Part of the book: Nanowires
We introduce excitonic polarized photoluminescence (PL) of nonpolar ZnO layers and related quantum well (QW) structures in terms of crystal symmetries and lattice distortions. Polarized PL characters are attributed to in-plane anisotropic strains in the host, which are fully demonstrated on A-plane ZnO. Theoretical evaluations propose that in-plane compressive strains induced in ZnO layers play an important role in obtaining highly polarized optical properties. We experimentally achieve polarized PL responses in strain-controlled A-plane ZnO layers. Furthermore, we find interesting relationship between polarization degree of PL and in-plane anisotropic strains. Finally, highly polarized PL at room temperature is obtained by controlling well width in Cd0.06ZnO0.94O/ZnO QWs as a consequence of change in crystal symmetry from C6v to C2v at interfaces between Cd0.06Zn0.94O well and ZnO barrier layers in the QW samples.
Part of the book: Luminescence
This chapter describes plasmonic responses in In2O3:Sn nanoparticles (ITO NPs) and their assembled ITO NP sheets in the infrared (IR) range. ITO NPs clearly provide resonance peaks related to local surface plasmon resonances (LSPRs) in the near-IR range, which are dependent on electron density in the NPs. In particular, electron-impurity scattering plays an important role in determining carrier-dependent plasmon damping, which is needed for the design of plasmonic materials based on ITO. ITO NPs are mainly dominated by light absorption. However, a high light reflection is observed in the near- and mid-IR range when using assembled NP sheets. This phenomenon is due to the fact that the introduction of surface modifications to the NPs can facilitate the production of electric-field (E-field) coupling between the NPs. The three-dimensional (3D) E-field coupling allows for resonant splitting of plasmon excitations to the quadrupole and dipole modes, thereby obtaining selective high reflections in the IR range. The high reflective performances from the assembled NP sheets were attributed to the plasmon interactions at the internanoparticle gaps. This work provides important insights for harnessing IR optical responses based on plasmonic technology toward the fabrications of IR solar thermal-shielding applications.
Part of the book: Nanoplasmonics

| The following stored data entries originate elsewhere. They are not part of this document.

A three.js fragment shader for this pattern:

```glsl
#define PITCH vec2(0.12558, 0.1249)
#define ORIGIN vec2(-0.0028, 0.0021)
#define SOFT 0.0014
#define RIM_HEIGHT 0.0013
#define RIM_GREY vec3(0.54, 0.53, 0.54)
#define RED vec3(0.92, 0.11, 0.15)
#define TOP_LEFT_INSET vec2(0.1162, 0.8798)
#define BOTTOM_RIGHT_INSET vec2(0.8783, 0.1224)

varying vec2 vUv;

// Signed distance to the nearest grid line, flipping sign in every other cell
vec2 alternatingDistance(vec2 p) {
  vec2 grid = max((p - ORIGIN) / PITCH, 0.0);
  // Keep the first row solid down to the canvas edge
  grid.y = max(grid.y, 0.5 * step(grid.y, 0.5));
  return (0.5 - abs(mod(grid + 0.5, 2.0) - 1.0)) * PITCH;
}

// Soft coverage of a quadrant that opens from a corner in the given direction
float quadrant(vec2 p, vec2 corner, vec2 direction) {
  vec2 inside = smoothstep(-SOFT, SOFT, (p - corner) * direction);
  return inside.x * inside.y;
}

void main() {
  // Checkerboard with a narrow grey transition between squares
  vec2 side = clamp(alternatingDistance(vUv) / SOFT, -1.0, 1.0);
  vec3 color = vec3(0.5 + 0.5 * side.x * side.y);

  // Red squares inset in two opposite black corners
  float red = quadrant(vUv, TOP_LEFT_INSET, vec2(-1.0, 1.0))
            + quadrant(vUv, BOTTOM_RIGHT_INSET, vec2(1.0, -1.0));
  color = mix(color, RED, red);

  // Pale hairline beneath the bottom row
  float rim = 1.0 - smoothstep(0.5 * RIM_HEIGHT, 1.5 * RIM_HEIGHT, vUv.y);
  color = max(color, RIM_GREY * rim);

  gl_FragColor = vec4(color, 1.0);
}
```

The chapter reports photoluminescence (PL) and an energy transfer dynamic in a hybrid heterostructure consisting of an Ag nanoparticle (NP) layer and Cd0.08Zn0.92O/ZnO quantum well (QW). The observed PL quenching was closely related to electronic states of excitons confined in the QW. The PL quenching of the QW emission was only observed at low temperatures which excited carriers were radiatively recombined due to excitonic localization derived from fluctuated energy potentials in the QW. In contrast, delocalization of excitons from the QW with increasing temperature resulted in disappearance of the PL quenching. Time-resolved PL measurements revealed a decay rate of PL from the QW emission through the presence of energy transfer from the QW to Ag NP layer. The temperature-dependent energy-transfer rate was similar to that of the radiative recombination rate. The Ag NP layer surface showed a visible light absorption caused by localized surface plasmons (LSPs), which was very close to the PL peak energy of the QW. These results indicated that the excitonic recombination energy in the QW was nonradiatively transferred to Ag NP layer owing to energy resonance between the LSP and the QW. These phenomena could be explained by a surface energy transfer mechanism.
Part of the book: Noble and Precious Metals

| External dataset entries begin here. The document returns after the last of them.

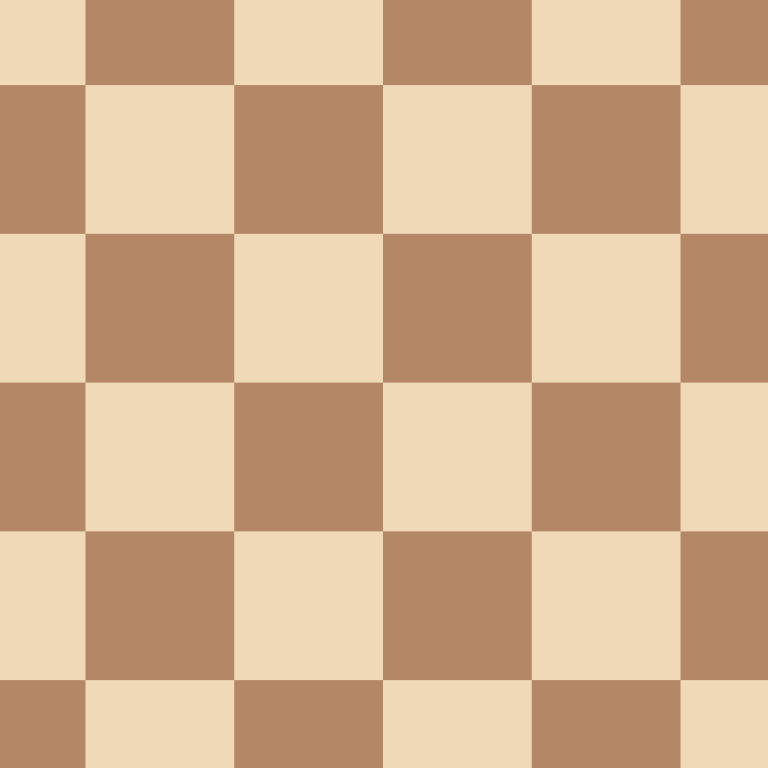
Reproduce this pattern procedurally as a Shadertoy shader.

```glsl
// Plain two-tone checkerboard of flat tan and cream squares.

#define SQUARE_SIZE  0.1937               // side of a square, in canvas heights
#define GRID_CORNER  vec2(0.4987, 0.5018) // a point where four squares meet
#define EDGE_PIXELS  1.0                  // width of the smoothed edge
#define CREAM        vec3(0.940, 0.851, 0.718)
#define TAN          vec3(0.706, 0.533, 0.400)

// Signed distance to the nearest grid line: positive in even cells, negative in odd ones.
vec2 cellDistance(vec2 cell) {
    return 0.5 - abs(mod(cell + 0.5, 2.0) - 1.0);
}

// Share of the tan colour at a point, with edges smoothed over edgeWidth.
float checker(vec2 cell, float edgeWidth) {
    vec2 side = clamp(2.0 * cellDistance(cell) / edgeWidth, -1.0, 1.0);
    return 0.5 + 0.5 * side.x * side.y;
}

void mainImage(out vec4 fragColor, in vec2 fragCoord) {
    // Canvas position measured in squares from the grid corner
    vec2 corner = GRID_CORNER * iResolution.xy;
    float squarePixels = SQUARE_SIZE * iResolution.y;
    vec2 cell = (fragCoord - corner) / squarePixels;

    float tanShare = checker(cell, EDGE_PIXELS / squarePixels);
    fragColor = vec4(mix(CREAM, TAN, tanShare), 1.0);
}
```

Oxide semiconductors have received much attention for potential use in optoelectronic applications such as transparent electrodes, transistors, and emitting devices. Recently, new functionalities of oxide semiconductors have been discovered such as localized surface plasmon resonances (LSPRs), which show high-efficiency plasmon excitations in the infrared (IR) range using different structures such as nanorods, nanoparticles (NPs), and nanodots. In this chapter, we introduce optical properties of carrier- and size-dependent LSPRs in oxide semiconductor NPs based on In2O3: Sn (ITO). In particular, systematic examinations of carrier- and size-dependent LSPRs reveal the damping mechanisms on LSPR excitations of ITO NPs, which play an important role in determining excitation efficiency of LSPRs. Additionally, the control of carrier and size in the ITO NPs contribute toward improving solar-thermal shielding in the IR range. The high IR reflectance of assembled films of ITO NPs is due to three-dimensional plasmon coupling between the NPs, which is related to electron carriers and particle size of ITO NPs. This chapter provides new information concerning structural design when fabricating thermal-shielding materials based on LSPRs in oxide semiconductor NPs.
Part of the book: Nanocrystalline Materials